Please give the number of lines in the material below that contain "blue", and provide nothing besides that number.

┌──

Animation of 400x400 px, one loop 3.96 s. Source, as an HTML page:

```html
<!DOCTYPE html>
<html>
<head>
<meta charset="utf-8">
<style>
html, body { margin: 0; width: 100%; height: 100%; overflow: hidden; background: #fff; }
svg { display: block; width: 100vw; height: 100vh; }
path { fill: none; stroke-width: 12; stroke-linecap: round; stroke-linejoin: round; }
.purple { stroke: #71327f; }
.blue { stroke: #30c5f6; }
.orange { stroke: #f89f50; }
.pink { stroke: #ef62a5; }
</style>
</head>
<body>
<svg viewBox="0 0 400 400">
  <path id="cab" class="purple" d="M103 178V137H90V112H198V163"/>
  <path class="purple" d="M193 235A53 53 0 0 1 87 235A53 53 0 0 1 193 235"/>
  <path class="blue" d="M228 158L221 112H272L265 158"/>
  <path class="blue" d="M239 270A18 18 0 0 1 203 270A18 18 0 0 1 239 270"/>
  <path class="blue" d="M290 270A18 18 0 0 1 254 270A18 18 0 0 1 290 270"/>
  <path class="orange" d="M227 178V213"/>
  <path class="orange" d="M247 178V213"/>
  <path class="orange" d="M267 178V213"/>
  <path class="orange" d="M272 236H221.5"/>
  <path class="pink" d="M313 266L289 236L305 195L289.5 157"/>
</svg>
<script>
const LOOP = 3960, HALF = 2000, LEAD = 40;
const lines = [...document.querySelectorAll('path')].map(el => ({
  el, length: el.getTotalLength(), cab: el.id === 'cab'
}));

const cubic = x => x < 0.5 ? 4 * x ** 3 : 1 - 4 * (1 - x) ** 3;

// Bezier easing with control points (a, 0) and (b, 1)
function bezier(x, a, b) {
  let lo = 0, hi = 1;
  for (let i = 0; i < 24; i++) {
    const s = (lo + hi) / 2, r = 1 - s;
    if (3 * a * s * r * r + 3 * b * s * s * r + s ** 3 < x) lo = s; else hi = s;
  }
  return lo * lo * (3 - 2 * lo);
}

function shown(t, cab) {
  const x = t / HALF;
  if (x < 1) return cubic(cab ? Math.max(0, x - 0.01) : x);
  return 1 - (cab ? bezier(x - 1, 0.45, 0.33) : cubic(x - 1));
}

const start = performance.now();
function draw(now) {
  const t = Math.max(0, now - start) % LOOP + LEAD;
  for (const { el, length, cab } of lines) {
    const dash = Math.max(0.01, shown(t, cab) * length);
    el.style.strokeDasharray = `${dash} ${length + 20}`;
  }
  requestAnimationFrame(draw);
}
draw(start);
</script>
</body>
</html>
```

└──

ANSWER TO THIS EXERCISE: 4